> **Work to complete**
Examine the records and identify each line that includes the string "ROUGHNESS". Copy those lines.

Rendered images with source text
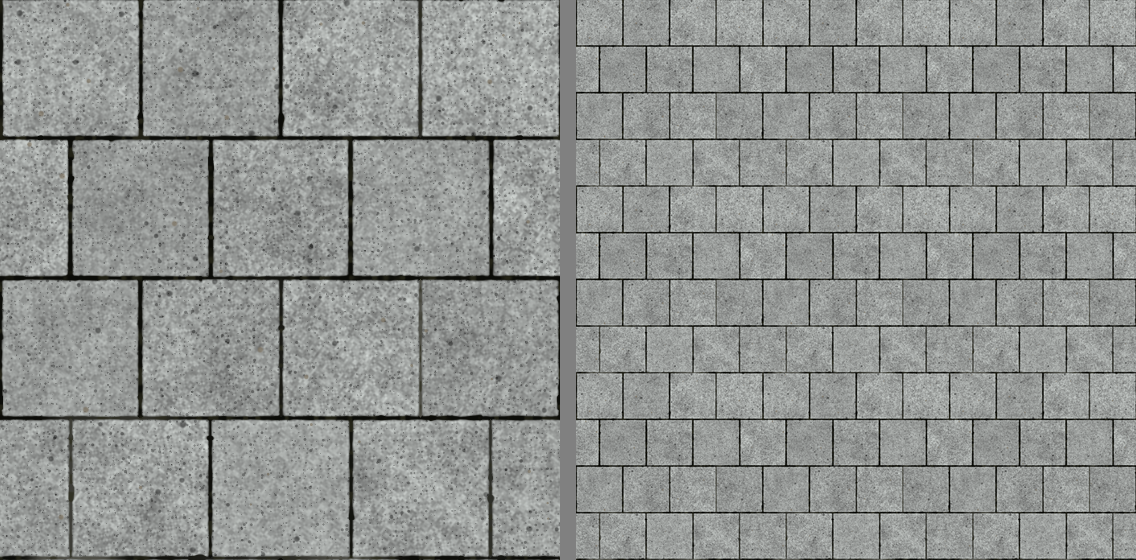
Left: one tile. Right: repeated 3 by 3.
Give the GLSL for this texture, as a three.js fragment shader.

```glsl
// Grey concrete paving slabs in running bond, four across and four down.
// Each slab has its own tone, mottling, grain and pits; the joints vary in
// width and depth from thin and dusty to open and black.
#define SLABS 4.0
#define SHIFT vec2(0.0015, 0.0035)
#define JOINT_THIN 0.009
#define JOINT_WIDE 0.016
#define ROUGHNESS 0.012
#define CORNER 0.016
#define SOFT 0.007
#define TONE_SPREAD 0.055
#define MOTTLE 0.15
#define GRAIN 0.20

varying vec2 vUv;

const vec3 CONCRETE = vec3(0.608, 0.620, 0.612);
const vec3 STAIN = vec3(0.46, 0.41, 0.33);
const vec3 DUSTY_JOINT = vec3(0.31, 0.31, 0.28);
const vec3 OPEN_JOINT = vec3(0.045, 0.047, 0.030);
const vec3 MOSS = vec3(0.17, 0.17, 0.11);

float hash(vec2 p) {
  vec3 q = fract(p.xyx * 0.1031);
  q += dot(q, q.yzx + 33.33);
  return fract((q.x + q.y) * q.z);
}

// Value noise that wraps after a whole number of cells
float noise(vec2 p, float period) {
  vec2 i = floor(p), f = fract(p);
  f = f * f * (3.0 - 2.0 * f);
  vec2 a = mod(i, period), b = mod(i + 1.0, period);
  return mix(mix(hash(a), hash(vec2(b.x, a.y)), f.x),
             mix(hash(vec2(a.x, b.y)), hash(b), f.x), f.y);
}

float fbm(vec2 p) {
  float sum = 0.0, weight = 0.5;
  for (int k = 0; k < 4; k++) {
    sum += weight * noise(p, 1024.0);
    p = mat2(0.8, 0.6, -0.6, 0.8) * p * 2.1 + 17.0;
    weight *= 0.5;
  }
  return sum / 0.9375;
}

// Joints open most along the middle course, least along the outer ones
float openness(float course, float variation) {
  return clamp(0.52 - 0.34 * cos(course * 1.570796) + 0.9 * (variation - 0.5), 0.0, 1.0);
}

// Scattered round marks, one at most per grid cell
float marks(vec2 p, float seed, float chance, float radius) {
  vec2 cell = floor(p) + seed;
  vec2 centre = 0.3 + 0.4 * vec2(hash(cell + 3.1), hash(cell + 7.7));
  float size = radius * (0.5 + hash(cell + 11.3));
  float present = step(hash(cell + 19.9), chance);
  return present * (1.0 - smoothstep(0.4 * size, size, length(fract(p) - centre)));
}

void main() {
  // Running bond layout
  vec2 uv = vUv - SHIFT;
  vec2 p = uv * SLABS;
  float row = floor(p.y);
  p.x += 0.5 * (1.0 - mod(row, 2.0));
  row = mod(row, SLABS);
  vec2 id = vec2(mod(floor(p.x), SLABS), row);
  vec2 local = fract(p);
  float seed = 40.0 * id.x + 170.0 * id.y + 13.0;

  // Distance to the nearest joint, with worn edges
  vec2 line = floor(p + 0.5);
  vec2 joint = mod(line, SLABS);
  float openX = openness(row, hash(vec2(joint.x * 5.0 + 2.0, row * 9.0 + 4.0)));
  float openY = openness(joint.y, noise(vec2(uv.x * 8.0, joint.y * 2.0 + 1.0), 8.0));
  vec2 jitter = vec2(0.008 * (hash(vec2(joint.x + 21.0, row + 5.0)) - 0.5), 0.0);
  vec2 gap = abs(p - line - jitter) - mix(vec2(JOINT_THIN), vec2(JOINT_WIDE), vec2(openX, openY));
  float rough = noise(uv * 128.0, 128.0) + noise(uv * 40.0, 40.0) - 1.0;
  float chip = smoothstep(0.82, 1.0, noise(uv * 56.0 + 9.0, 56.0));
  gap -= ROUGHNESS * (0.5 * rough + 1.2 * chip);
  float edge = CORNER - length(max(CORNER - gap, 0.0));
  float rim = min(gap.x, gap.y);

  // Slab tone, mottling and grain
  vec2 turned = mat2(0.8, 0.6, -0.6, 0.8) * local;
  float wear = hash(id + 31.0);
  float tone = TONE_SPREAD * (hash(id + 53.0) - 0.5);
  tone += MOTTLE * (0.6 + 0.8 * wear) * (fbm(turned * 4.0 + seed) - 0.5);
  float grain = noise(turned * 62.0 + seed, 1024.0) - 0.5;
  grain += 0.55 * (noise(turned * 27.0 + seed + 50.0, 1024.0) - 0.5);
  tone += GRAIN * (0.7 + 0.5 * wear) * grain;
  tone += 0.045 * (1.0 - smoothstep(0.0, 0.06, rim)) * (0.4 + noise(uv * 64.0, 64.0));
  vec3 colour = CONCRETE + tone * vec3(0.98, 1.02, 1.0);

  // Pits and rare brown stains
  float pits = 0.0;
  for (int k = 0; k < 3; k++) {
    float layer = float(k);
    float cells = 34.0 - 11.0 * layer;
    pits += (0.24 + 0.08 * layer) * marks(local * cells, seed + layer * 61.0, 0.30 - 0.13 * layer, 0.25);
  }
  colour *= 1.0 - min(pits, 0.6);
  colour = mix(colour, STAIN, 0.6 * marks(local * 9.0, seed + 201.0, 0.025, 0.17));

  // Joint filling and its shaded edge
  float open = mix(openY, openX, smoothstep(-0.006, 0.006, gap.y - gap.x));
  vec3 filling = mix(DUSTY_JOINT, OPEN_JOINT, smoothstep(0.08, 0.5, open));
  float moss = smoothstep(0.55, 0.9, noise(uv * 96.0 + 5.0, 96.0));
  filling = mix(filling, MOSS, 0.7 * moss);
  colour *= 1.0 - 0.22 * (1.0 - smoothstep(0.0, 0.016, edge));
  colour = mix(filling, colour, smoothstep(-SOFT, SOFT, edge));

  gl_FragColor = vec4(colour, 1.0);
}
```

--

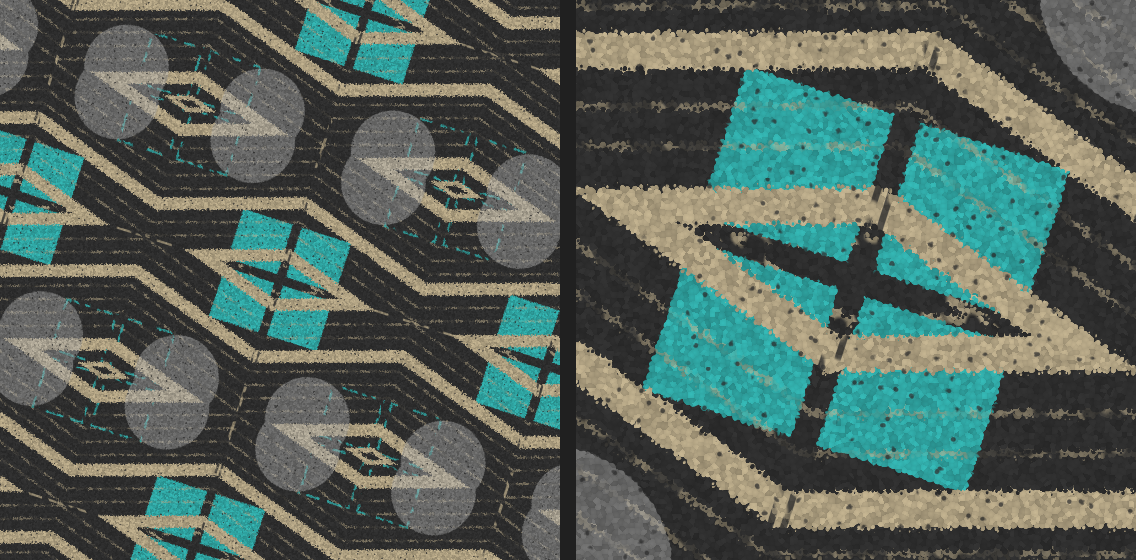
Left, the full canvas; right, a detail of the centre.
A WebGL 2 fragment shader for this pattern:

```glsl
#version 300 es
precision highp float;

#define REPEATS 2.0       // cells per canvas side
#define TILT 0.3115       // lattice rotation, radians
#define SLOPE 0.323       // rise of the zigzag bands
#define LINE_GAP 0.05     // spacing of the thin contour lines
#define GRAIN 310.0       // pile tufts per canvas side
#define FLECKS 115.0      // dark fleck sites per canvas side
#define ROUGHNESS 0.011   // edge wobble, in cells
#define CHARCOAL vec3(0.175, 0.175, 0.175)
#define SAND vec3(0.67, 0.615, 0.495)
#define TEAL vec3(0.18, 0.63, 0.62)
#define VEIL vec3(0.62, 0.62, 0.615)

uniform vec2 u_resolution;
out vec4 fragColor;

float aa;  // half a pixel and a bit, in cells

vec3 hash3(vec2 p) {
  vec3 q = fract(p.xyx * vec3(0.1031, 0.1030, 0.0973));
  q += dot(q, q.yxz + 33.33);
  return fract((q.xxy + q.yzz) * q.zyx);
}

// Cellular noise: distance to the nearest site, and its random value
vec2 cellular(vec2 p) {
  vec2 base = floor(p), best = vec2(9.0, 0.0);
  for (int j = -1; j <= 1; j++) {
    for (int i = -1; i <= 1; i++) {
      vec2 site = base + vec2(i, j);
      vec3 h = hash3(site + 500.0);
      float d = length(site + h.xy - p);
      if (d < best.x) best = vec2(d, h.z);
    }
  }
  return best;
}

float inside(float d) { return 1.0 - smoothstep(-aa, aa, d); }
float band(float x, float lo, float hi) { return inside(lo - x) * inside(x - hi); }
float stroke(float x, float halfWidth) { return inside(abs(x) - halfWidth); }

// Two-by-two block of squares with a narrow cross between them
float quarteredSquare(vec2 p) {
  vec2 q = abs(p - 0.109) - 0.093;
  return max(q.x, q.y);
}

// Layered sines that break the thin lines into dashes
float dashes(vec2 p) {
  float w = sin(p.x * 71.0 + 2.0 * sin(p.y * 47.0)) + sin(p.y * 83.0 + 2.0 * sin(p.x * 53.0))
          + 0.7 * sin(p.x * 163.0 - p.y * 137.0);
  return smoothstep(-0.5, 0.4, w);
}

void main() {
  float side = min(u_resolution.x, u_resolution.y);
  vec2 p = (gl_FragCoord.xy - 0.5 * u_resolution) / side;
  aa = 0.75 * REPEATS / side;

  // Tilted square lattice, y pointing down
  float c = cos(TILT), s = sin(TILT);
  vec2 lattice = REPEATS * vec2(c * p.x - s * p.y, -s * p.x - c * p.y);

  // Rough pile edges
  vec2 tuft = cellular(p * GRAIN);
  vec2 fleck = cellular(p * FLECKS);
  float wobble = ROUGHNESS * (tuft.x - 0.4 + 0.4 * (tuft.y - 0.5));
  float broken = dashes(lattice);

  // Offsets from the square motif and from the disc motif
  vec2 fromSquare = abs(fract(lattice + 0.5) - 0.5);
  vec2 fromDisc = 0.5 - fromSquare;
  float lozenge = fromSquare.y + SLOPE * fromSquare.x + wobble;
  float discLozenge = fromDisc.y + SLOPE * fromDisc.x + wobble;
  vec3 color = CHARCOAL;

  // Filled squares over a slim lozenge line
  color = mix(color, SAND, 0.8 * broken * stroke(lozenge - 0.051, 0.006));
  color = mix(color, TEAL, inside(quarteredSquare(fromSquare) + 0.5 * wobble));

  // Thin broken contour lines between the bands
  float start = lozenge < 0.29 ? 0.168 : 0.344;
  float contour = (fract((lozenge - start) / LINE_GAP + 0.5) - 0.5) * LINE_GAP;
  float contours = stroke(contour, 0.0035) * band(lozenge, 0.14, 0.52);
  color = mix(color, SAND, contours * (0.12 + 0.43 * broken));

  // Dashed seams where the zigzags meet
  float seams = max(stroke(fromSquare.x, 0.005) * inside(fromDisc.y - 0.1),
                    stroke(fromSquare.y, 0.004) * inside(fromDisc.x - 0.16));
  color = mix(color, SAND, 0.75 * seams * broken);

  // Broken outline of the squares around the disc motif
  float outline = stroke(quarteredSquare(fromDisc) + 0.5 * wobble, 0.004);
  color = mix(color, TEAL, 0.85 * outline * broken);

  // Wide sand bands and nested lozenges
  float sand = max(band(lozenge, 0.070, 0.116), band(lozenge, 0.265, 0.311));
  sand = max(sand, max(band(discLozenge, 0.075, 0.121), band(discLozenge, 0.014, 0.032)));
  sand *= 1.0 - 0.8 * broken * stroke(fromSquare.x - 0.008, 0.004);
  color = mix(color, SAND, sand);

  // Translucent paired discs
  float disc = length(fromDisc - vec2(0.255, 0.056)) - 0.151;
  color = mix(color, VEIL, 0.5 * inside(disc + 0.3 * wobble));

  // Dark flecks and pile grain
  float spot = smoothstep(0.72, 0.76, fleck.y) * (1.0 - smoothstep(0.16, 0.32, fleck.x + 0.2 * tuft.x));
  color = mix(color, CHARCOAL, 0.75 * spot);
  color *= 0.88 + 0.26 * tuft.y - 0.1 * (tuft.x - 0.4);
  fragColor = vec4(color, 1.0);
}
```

> **Solution for this problem**
#define ROUGHNESS 0.012
  gap -= ROUGHNESS * (0.5 * rough + 1.2 * chip);
#define ROUGHNESS 0.011   // edge wobble, in cells
  float wobble = ROUGHNESS * (tuft.x - 0.4 + 0.4 * (tuft.y - 0.5));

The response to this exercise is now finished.